WHAT YOU WILL DO: Retype the following records exactly and exclude the pictures.

RECORDS SHOWN:
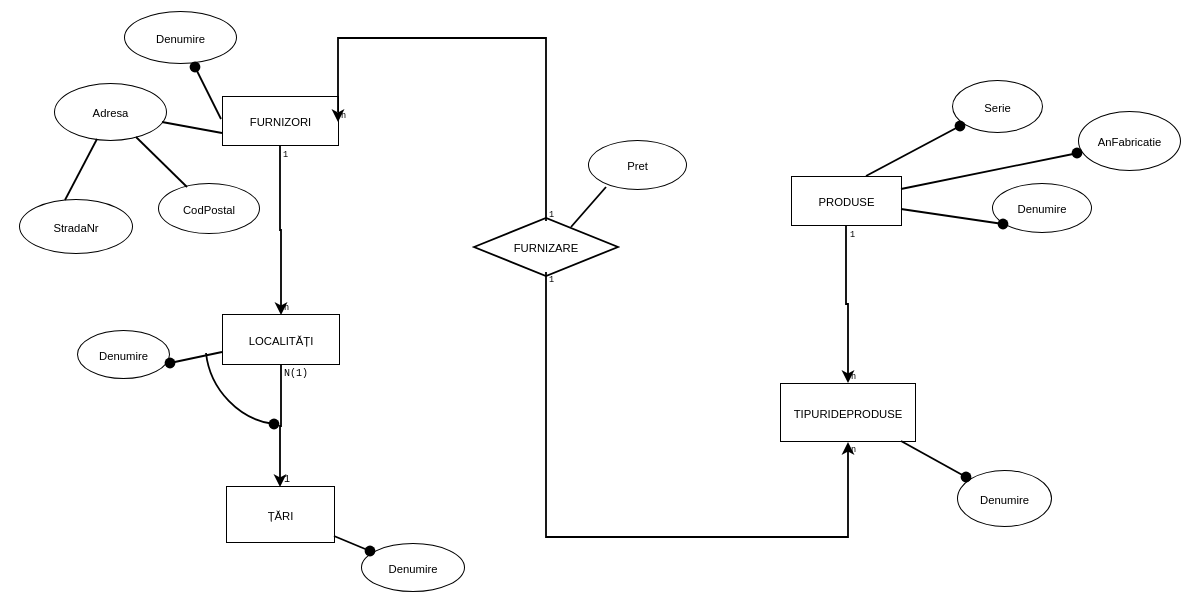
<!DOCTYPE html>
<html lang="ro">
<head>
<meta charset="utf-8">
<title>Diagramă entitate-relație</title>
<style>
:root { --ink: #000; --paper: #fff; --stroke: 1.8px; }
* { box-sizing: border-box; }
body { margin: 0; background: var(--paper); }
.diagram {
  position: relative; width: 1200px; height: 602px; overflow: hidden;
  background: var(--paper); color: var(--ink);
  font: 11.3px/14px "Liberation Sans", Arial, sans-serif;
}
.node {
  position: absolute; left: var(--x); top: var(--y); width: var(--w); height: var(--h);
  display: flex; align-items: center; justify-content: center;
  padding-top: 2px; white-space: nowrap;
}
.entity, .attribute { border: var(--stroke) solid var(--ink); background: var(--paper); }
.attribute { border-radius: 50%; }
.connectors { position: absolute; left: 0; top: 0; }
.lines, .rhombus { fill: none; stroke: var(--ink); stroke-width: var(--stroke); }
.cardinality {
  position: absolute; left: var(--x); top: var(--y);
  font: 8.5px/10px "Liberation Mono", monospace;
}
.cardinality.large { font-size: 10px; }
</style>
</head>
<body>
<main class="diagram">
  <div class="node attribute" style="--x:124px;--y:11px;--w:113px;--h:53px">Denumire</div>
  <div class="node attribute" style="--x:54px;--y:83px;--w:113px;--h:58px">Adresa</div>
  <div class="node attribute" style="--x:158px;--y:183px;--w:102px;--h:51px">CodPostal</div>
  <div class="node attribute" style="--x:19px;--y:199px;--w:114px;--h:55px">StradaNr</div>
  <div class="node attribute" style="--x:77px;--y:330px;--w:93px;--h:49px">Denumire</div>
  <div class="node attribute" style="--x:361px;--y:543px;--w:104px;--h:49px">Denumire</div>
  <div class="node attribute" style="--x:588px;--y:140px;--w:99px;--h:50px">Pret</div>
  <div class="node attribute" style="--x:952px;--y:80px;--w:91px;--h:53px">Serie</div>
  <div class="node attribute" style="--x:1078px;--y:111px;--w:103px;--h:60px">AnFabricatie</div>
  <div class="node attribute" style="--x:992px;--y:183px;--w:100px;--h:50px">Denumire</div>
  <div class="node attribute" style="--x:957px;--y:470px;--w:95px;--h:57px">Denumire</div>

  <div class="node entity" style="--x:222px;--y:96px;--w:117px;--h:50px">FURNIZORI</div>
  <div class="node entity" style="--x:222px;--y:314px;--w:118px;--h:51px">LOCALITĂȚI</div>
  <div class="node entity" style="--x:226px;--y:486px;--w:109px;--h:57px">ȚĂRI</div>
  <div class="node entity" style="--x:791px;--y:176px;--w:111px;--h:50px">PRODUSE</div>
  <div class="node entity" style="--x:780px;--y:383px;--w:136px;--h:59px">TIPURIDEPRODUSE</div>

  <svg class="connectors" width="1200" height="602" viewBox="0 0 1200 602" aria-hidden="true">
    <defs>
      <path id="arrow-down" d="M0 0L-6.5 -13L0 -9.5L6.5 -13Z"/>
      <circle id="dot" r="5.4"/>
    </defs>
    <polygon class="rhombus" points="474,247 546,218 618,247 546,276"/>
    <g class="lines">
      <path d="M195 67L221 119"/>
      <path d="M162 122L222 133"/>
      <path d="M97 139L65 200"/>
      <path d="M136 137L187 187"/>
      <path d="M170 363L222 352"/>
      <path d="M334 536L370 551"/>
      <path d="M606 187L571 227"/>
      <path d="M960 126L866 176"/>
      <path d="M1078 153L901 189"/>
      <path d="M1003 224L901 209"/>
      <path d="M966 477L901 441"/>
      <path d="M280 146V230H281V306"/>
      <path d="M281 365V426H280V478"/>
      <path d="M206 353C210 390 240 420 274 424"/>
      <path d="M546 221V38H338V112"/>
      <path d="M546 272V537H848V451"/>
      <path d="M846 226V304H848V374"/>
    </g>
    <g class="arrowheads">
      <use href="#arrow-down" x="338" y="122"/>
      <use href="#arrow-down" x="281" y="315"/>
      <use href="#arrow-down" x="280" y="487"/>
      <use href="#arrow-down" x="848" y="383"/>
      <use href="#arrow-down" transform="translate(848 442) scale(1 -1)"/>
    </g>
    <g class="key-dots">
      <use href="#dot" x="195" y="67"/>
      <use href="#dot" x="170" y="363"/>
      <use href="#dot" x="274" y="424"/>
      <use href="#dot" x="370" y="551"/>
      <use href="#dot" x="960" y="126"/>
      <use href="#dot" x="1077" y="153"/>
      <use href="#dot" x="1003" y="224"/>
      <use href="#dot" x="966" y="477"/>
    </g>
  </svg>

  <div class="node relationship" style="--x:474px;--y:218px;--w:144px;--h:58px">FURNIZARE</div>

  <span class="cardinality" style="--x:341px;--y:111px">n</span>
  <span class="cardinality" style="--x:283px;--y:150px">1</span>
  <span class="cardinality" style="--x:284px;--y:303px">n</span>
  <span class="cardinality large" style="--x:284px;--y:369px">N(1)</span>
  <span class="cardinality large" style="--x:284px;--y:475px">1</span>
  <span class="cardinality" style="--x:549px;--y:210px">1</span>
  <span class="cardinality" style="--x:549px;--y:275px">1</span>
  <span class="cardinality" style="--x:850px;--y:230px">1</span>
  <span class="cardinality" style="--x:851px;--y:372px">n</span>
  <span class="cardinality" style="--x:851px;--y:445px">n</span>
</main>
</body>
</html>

SOLUTION BELOW:
<!DOCTYPE html>
<html lang="ro">
<head>
<meta charset="utf-8">
<title>Diagramă entitate-relație</title>
<style>
:root { --ink: #000; --paper: #fff; --stroke: 1.8px; }
* { box-sizing: border-box; }
body { margin: 0; background: var(--paper); }
.diagram {
  position: relative; width: 1200px; height: 602px; overflow: hidden;
  background: var(--paper); color: var(--ink);
  font: 11.3px/14px "Liberation Sans", Arial, sans-serif;
}
.node {
  position: absolute; left: var(--x); top: var(--y); width: var(--w); height: var(--h);
  display: flex; align-items: center; justify-content: center;
  padding-top: 2px; white-space: nowrap;
}
.entity, .attribute { border: var(--stroke) solid var(--ink); background: var(--paper); }
.attribute { border-radius: 50%; }
.connectors { position: absolute; left: 0; top: 0; }
.lines, .rhombus { fill: none; stroke: var(--ink); stroke-width: var(--stroke); }
.cardinality {
  position: absolute; left: var(--x); top: var(--y);
  font: 8.5px/10px "Liberation Mono", monospace;
}
.cardinality.large { font-size: 10px; }
</style>
</head>
<body>
<main class="diagram">
  <div class="node attribute" style="--x:124px;--y:11px;--w:113px;--h:53px">Denumire</div>
  <div class="node attribute" style="--x:54px;--y:83px;--w:113px;--h:58px">Adresa</div>
  <div class="node attribute" style="--x:158px;--y:183px;--w:102px;--h:51px">CodPostal</div>
  <div class="node attribute" style="--x:19px;--y:199px;--w:114px;--h:55px">StradaNr</div>
  <div class="node attribute" style="--x:77px;--y:330px;--w:93px;--h:49px">Denumire</div>
  <div class="node attribute" style="--x:361px;--y:543px;--w:104px;--h:49px">Denumire</div>
  <div class="node attribute" style="--x:588px;--y:140px;--w:99px;--h:50px">Pret</div>
  <div class="node attribute" style="--x:952px;--y:80px;--w:91px;--h:53px">Serie</div>
  <div class="node attribute" style="--x:1078px;--y:111px;--w:103px;--h:60px">AnFabricatie</div>
  <div class="node attribute" style="--x:992px;--y:183px;--w:100px;--h:50px">Denumire</div>
  <div class="node attribute" style="--x:957px;--y:470px;--w:95px;--h:57px">Denumire</div>

  <div class="node entity" style="--x:222px;--y:96px;--w:117px;--h:50px">FURNIZORI</div>
  <div class="node entity" style="--x:222px;--y:314px;--w:118px;--h:51px">LOCALITĂȚI</div>
  <div class="node entity" style="--x:226px;--y:486px;--w:109px;--h:57px">ȚĂRI</div>
  <div class="node entity" style="--x:791px;--y:176px;--w:111px;--h:50px">PRODUSE</div>
  <div class="node entity" style="--x:780px;--y:383px;--w:136px;--h:59px">TIPURIDEPRODUSE</div>

  <svg class="connectors" width="1200" height="602" viewBox="0 0 1200 602" aria-hidden="true">
    <defs>
      <path id="arrow-down" d="M0 0L-6.5 -13L0 -9.5L6.5 -13Z"/>
      <circle id="dot" r="5.4"/>
    </defs>
    <polygon class="rhombus" points="474,247 546,218 618,247 546,276"/>
    <g class="lines">
      <path d="M195 67L221 119"/>
      <path d="M162 122L222 133"/>
      <path d="M97 139L65 200"/>
      <path d="M136 137L187 187"/>
      <path d="M170 363L222 352"/>
      <path d="M334 536L370 551"/>
      <path d="M606 187L571 227"/>
      <path d="M960 126L866 176"/>
      <path d="M1078 153L901 189"/>
      <path d="M1003 224L901 209"/>
      <path d="M966 477L901 441"/>
      <path d="M280 146V230H281V306"/>
      <path d="M281 365V426H280V478"/>
      <path d="M206 353C210 390 240 420 274 424"/>
      <path d="M546 221V38H338V112"/>
      <path d="M546 272V537H848V451"/>
      <path d="M846 226V304H848V374"/>
    </g>
    <g class="arrowheads">
      <use href="#arrow-down" x="338" y="122"/>
      <use href="#arrow-down" x="281" y="315"/>
      <use href="#arrow-down" x="280" y="487"/>
      <use href="#arrow-down" x="848" y="383"/>
      <use href="#arrow-down" transform="translate(848 442) scale(1 -1)"/>
    </g>
    <g class="key-dots">
      <use href="#dot" x="195" y="67"/>
      <use href="#dot" x="170" y="363"/>
      <use href="#dot" x="274" y="424"/>
      <use href="#dot" x="370" y="551"/>
      <use href="#dot" x="960" y="126"/>
      <use href="#dot" x="1077" y="153"/>
      <use href="#dot" x="1003" y="224"/>
      <use href="#dot" x="966" y="477"/>
    </g>
  </svg>

  <div class="node relationship" style="--x:474px;--y:218px;--w:144px;--h:58px">FURNIZARE</div>

  <span class="cardinality" style="--x:341px;--y:111px">n</span>
  <span class="cardinality" style="--x:283px;--y:150px">1</span>
  <span class="cardinality" style="--x:284px;--y:303px">n</span>
  <span class="cardinality large" style="--x:284px;--y:369px">N(1)</span>
  <span class="cardinality large" style="--x:284px;--y:475px">1</span>
  <span class="cardinality" style="--x:549px;--y:210px">1</span>
  <span class="cardinality" style="--x:549px;--y:275px">1</span>
  <span class="cardinality" style="--x:850px;--y:230px">1</span>
  <span class="cardinality" style="--x:851px;--y:372px">n</span>
  <span class="cardinality" style="--x:851px;--y:445px">n</span>
</main>
</body>
</html>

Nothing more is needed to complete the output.